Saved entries
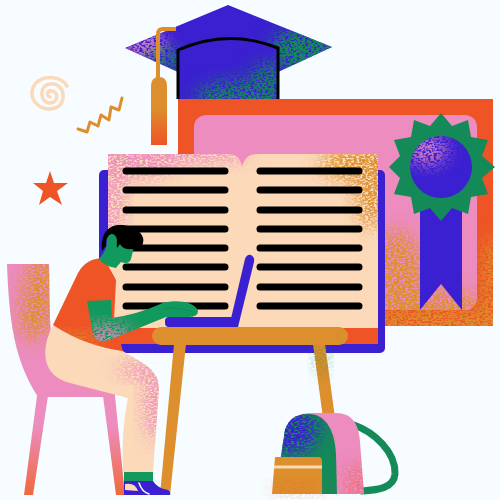
<!DOCTYPE html>
<html lang="en">
<head>
<meta charset="utf-8">
<title>Study and graduation</title>
<style>
:root {
  --sky: #f6fcff;
  --blue: #3a20d0;
  --green: #148a58;
  --leaf: #129a5e;
  --red: #ee5425;
  --pink: #ec8cbf;
  --amber: #dc8f2c;
  --cream: #fbd9b9;
  --ink: #000;
}
html, body { margin: 0; background: var(--sky); overflow: hidden; }
svg { display: block; width: 500px; height: 500px; }
.blue { fill: var(--blue); }
.green { fill: var(--green); }
.leaf { fill: var(--leaf); }
.red { fill: var(--red); }
.pink { fill: var(--pink); }
.amber { fill: var(--amber); }
.cream { fill: var(--cream); }
.ink { fill: var(--ink); }
.line { fill: none; stroke-linecap: round; stroke-linejoin: round; }
</style>
</head>
<body>
<svg viewBox="0 0 500 500" role="img" aria-label="A student works on a laptop at a desk in front of a giant open book, a certificate and a graduation cap">
<defs>
  <filter id="grain" x="-40%" y="-40%" width="180%" height="180%" color-interpolation-filters="sRGB">
    <feGaussianBlur in="SourceGraphic" stdDeviation="9" result="soft"/>
    <feTurbulence type="fractalNoise" baseFrequency=".35 .6" numOctaves="2" seed="4"/>
    <feColorMatrix values="0 0 0 0 0  0 0 0 0 0  0 0 0 0 0  5 0 0 0 -1.8" result="specks"/>
    <feComposite in="soft" in2="specks" operator="in"/>
  </filter>
  <path id="cap-board-shape" d="M228 5 332 47 278 72H178L125 48Z"/>
  <path id="cap-base-shape" d="M178 50Q228 28 278 48V99H178Z"/>
  <path id="pages-shape" d="M108 154H228Q240 154 242 167Q245 154 257 154H378V328H108Z"/>
  <path id="chair-shape" d="M7 264H49C50 300 48 330 56 368H100Q116 370 115 397H38C14 360 9 320 7 264Z"/>
  <path id="trousers-shape" d="M53 325C40 350 42 376 70 383L128 398Q121 430 123 472H153L159 388C159 368 140 362 116 347Z"/>
  <path id="shirt-shape" d="M104 258Q86 258 78 273L53 325Q85 346 123 351L114 320 116 280Z"/>
  <path id="arm-shape" d="M87 301 111 300 112 318Q138 314 158 305C170 299 194 300 198 311Q198 317 188 317H166L112 339Q97 345 93 334Z"/>
  <path id="bag-shape" d="M275 494 285 430Q292 413 312 413H336C352 413 359 424 360 442L364 494Z"/>
  <path id="bag-front-shape" d="M275 494 285 430Q290 414 308 414C327 414 335 432 336 455L337 494Z"/>
  <clipPath id="cap-board-clip"><use href="#cap-board-shape"/></clipPath>
  <clipPath id="cap-base-clip"><use href="#cap-base-shape"/></clipPath>
  <clipPath id="pages-clip"><use href="#pages-shape"/></clipPath>
  <clipPath id="frame-clip"><rect x="178" y="99" width="315" height="227"/></clipPath>
  <clipPath id="sheet-clip"><rect x="194" y="115" width="283" height="195" rx="12"/></clipPath>
  <clipPath id="seal-clip"><circle cx="441" cy="167" r="31"/></clipPath>
  <clipPath id="chair-clip"><use href="#chair-shape"/></clipPath>
  <clipPath id="trousers-clip"><use href="#trousers-shape"/></clipPath>
  <clipPath id="shirt-clip"><use href="#shirt-shape"/></clipPath>
  <clipPath id="arm-clip"><use href="#arm-shape"/></clipPath>
  <clipPath id="bag-clip"><use href="#bag-shape"/></clipPath>
  <clipPath id="bag-front-clip"><use href="#bag-front-shape"/></clipPath>
  <linearGradient id="tassel-fade" x1="0" y1="0" x2="0" y2="1">
    <stop offset=".45" stop-color="#dc8f2c"/><stop offset="1" stop-color="#ee5425"/>
  </linearGradient>
  <linearGradient id="leg-fade" x1="0" y1="0" x2="0" y2="1">
    <stop offset="0" stop-color="#ec8cbf"/><stop offset=".3" stop-color="#ec8cbf"/><stop offset="1" stop-color="#f0693c"/>
  </linearGradient>
  <g id="text-lines">
    <path d="M126 171H225M126 190H225M126 210H225M126 229H225M126 248H225M126 267H225M126 287H225M126 306H225"/>
  </g>
</defs>

<rect width="500" height="500" fill="var(--sky)"/>

<g id="doodles">
  <path class="line" stroke="var(--cream)" stroke-width="3.5" d="M50 97C46 96 47 90 52 91C59 92 58 103 50 103C40 103 38 86 50 84C65 82 68 104 55 108C38 113 26 96 35 84C43 75 60 75 67 86"/>
  <path class="line" stroke="var(--amber)" stroke-width="3" d="M78 129 87 132 90 122 98 126 101 115 109 120 111 107 119 110 122 98"/>
  <polygon class="red" points="50,171 54,183 68,183 57,191 62,205 50,197 39,205 43,191 33,183 46,183"/>
</g>

<g id="certificate">
  <rect class="red" x="178" y="99" width="315" height="227"/>
  <g clip-path="url(#frame-clip)" filter="none">
    <ellipse class="amber" cx="435" cy="328" rx="90" ry="24" filter="url(#grain)"/>
    <ellipse class="amber" cx="492" cy="285" rx="12" ry="50" filter="url(#grain)"/>
  </g>
  <rect class="pink" x="194" y="115" width="283" height="195" rx="12"/>
  <g clip-path="url(#sheet-clip)">
    <ellipse class="amber" cx="395" cy="300" rx="34" ry="70" filter="url(#grain)"/>
    <ellipse class="amber" cx="440" cy="312" rx="50" ry="22" filter="url(#grain)"/>
  </g>
  <polygon class="blue" points="420,195 462,195 462,310 441,284 420,310"/>
  <polygon class="green" points="441,113 452,126 468,120 471,137 488,140 482,156 495,167 482,178 488,194 471,197 468,214 452,208 441,221 430,208 414,214 411,197 394,194 400,178 389,167 400,156 394,140 411,137 414,120 430,126"/>
  <circle class="blue" cx="441" cy="167" r="31"/>
  <g clip-path="url(#seal-clip)"><ellipse class="pink" cx="427" cy="150" rx="20" ry="14" filter="url(#grain)"/></g>
</g>

<g id="graduation-cap">
  <use href="#cap-board-shape" class="blue"/>
  <g clip-path="url(#cap-board-clip)">
    <ellipse class="green" cx="316" cy="48" rx="38" ry="22" filter="url(#grain)"/>
    <ellipse class="green" cx="300" cy="52" rx="32" ry="18" filter="url(#grain)"/>
    <ellipse class="pink" cx="146" cy="47" rx="20" ry="16" filter="url(#grain)"/>
    <ellipse class="green" cx="165" cy="60" rx="22" ry="10" filter="url(#grain)"/>
  </g>
  <use href="#cap-base-shape" class="blue"/>
  <g clip-path="url(#cap-base-clip)">
    <ellipse class="green" cx="240" cy="98" rx="46" ry="18" filter="url(#grain)"/>
    <ellipse class="green" cx="270" cy="78" rx="18" ry="16" filter="url(#grain)"/>
  </g>
  <path fill="none" stroke="var(--ink)" stroke-width="3" d="M178 99V50Q228 28 278 48V99"/>
  <path fill="none" stroke="var(--amber)" stroke-width="4" d="M176 29H163Q158 29 158 34V80"/>
  <path fill="url(#tassel-fade)" d="M151 145V86Q151 77 159 77Q167 77 167 86V145Z"/>
</g>

<g id="open-book">
  <rect class="blue" x="99" y="170" width="286" height="183" rx="5"/>
  <rect class="red" x="108" y="320" width="270" height="24"/>
  <use href="#pages-shape" class="cream"/>
  <g clip-path="url(#pages-clip)">
    <ellipse class="pink" cx="122" cy="158" rx="55" ry="22" filter="url(#grain)"/>
    <ellipse class="pink" cx="185" cy="152" rx="65" ry="12" filter="url(#grain)"/>
    <ellipse class="pink" cx="112" cy="200" rx="12" ry="40" filter="url(#grain)"/>
    <ellipse class="amber" cx="362" cy="164" rx="42" ry="18" filter="url(#grain)"/>
    <ellipse class="amber" cx="372" cy="195" rx="16" ry="34" filter="url(#grain)"/>
  </g>
  <g class="line" stroke="var(--ink)" stroke-width="7">
    <use href="#text-lines"/>
    <use href="#text-lines" x="134"/>
  </g>
</g>

<g id="desk">
  <polygon class="amber" points="174,344 186,344 170,495 160,495"/>
  <polygon class="amber" points="313,344 325,344 335,418 323,418"/>
  <path class="green" opacity=".55" filter="url(#grain)" d="M314 346H325L328 372H318Z"/>
  <rect class="amber" x="152" y="327" width="196" height="18" rx="9"/>
</g>

<g id="laptop" class="blue">
  <path d="M229 327 245 259Q247 254 251 255Q255 257 254 262L238 327Z"/>
  <rect x="165" y="317" width="73" height="10" rx="4"/>
</g>

<g id="chair">
  <polygon fill="url(#leg-fade)" points="37,396 48,396 33,495 24,495"/>
  <polygon fill="url(#leg-fade)" points="103,396 115,396 125,495 116,495"/>
  <use href="#chair-shape" class="pink"/>
  <g clip-path="url(#chair-clip)">
    <ellipse class="amber" cx="42" cy="288" rx="18" ry="36" filter="url(#grain)"/>
    <ellipse class="amber" cx="34" cy="318" rx="14" ry="24" filter="url(#grain)"/>
  </g>
</g>

<g id="student">
  <g id="shoes">
    <path class="leaf" d="M124 471H153V483H124Z"/>
    <path class="blue" d="M124 481H153Q157 488 168 490Q171 492 170 495H124Z"/>
    <path class="cream" d="M125 484Q135 482 138 491L125 490Z"/>
    <path class="line" stroke="var(--sky)" stroke-width="1.5" d="M139 483Q142 492 149 494"/>
  </g>
  <use href="#trousers-shape" class="cream"/>
  <g clip-path="url(#trousers-clip)">
    <ellipse class="pink" cx="157" cy="400" rx="13" ry="42" filter="url(#grain)"/>
    <ellipse class="pink" cx="140" cy="370" rx="24" ry="8" filter="url(#grain)"/>
  </g>
  <use href="#shirt-shape" class="red"/>
  <g clip-path="url(#shirt-clip)">
    <ellipse class="amber" cx="74" cy="342" rx="28" ry="8" filter="url(#grain)"/>
  </g>
  <path class="leaf" d="M106 236Q110 246 99 259Q104 266 116 268Q119 264 121 262Q129 265 131 259L134 247 128 238Z"/>
  <path class="ink" d="M102 251C100 235 108 224 121 225C133 225 146 234 143 243Q141 252 131 249Q123 250 120 244L117 248Q117 238 111 235Q105 237 106 246Z"/>
  <ellipse class="leaf" cx="112" cy="241" rx="5" ry="7"/>
  <use href="#arm-shape" class="leaf"/>
  <g clip-path="url(#arm-clip)">
    <ellipse class="pink" cx="106" cy="337" rx="26" ry="12" filter="url(#grain)"/>
  </g>
  <path class="line" stroke="var(--green)" stroke-width="1" d="M164 309Q178 306 193 312"/>
</g>

<g id="backpack">
  <path class="line" stroke="var(--green)" stroke-width="7" d="M354 425C374 432 396 452 395 474C394 488 378 490 362 491"/>
  <use href="#bag-shape" class="pink"/>
  <g clip-path="url(#bag-clip)">
    <ellipse class="red" opacity=".45" cx="358" cy="484" rx="15" ry="20" filter="url(#grain)"/>
  </g>
  <use href="#bag-front-shape" class="green"/>
  <g clip-path="url(#bag-front-clip)">
    <ellipse class="blue" cx="296" cy="428" rx="24" ry="20" filter="url(#grain)"/>
    <ellipse class="blue" cx="290" cy="436" rx="18" ry="18" filter="url(#grain)"/>
  </g>
  <path class="amber" d="M275 457H318Q322 457 322 461V494H272Z"/>
  <path class="red" opacity=".35" d="M274 482H322V494H272Z" filter="url(#grain)"/>
  <path stroke="var(--cream)" stroke-width="3" d="M274 467H322"/>
</g>
</svg>
</body>
</html>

**WHAT TO DO**
Copy nothing past the line containing "301 111 300": reproduce every line from the start of the records up to it, skipping pictures.

**RESPONSE**
<!DOCTYPE html>
<html lang="en">
<head>
<meta charset="utf-8">
<title>Study and graduation</title>
<style>
:root {
  --sky: #f6fcff;
  --blue: #3a20d0;
  --green: #148a58;
  --leaf: #129a5e;
  --red: #ee5425;
  --pink: #ec8cbf;
  --amber: #dc8f2c;
  --cream: #fbd9b9;
  --ink: #000;
}
html, body { margin: 0; background: var(--sky); overflow: hidden; }
svg { display: block; width: 500px; height: 500px; }
.blue { fill: var(--blue); }
.green { fill: var(--green); }
.leaf { fill: var(--leaf); }
.red { fill: var(--red); }
.pink { fill: var(--pink); }
.amber { fill: var(--amber); }
.cream { fill: var(--cream); }
.ink { fill: var(--ink); }
.line { fill: none; stroke-linecap: round; stroke-linejoin: round; }
</style>
</head>
<body>
<svg viewBox="0 0 500 500" role="img" aria-label="A student works on a laptop at a desk in front of a giant open book, a certificate and a graduation cap">
<defs>
  <filter id="grain" x="-40%" y="-40%" width="180%" height="180%" color-interpolation-filters="sRGB">
    <feGaussianBlur in="SourceGraphic" stdDeviation="9" result="soft"/>
    <feTurbulence type="fractalNoise" baseFrequency=".35 .6" numOctaves="2" seed="4"/>
    <feColorMatrix values="0 0 0 0 0  0 0 0 0 0  0 0 0 0 0  5 0 0 0 -1.8" result="specks"/>
    <feComposite in="soft" in2="specks" operator="in"/>
  </filter>
  <path id="cap-board-shape" d="M228 5 332 47 278 72H178L125 48Z"/>
  <path id="cap-base-shape" d="M178 50Q228 28 278 48V99H178Z"/>
  <path id="pages-shape" d="M108 154H228Q240 154 242 167Q245 154 257 154H378V328H108Z"/>
  <path id="chair-shape" d="M7 264H49C50 300 48 330 56 368H100Q116 370 115 397H38C14 360 9 320 7 264Z"/>
  <path id="trousers-shape" d="M53 325C40 350 42 376 70 383L128 398Q121 430 123 472H153L159 388C159 368 140 362 116 347Z"/>
  <path id="shirt-shape" d="M104 258Q86 258 78 273L53 325Q85 346 123 351L114 320 116 280Z"/>
  <path id="arm-shape" d="M87 301 111 300 112 318Q138 314 158 305C170 299 194 300 198 311Q198 317 188 317H166L112 339Q97 345 93 334Z"/>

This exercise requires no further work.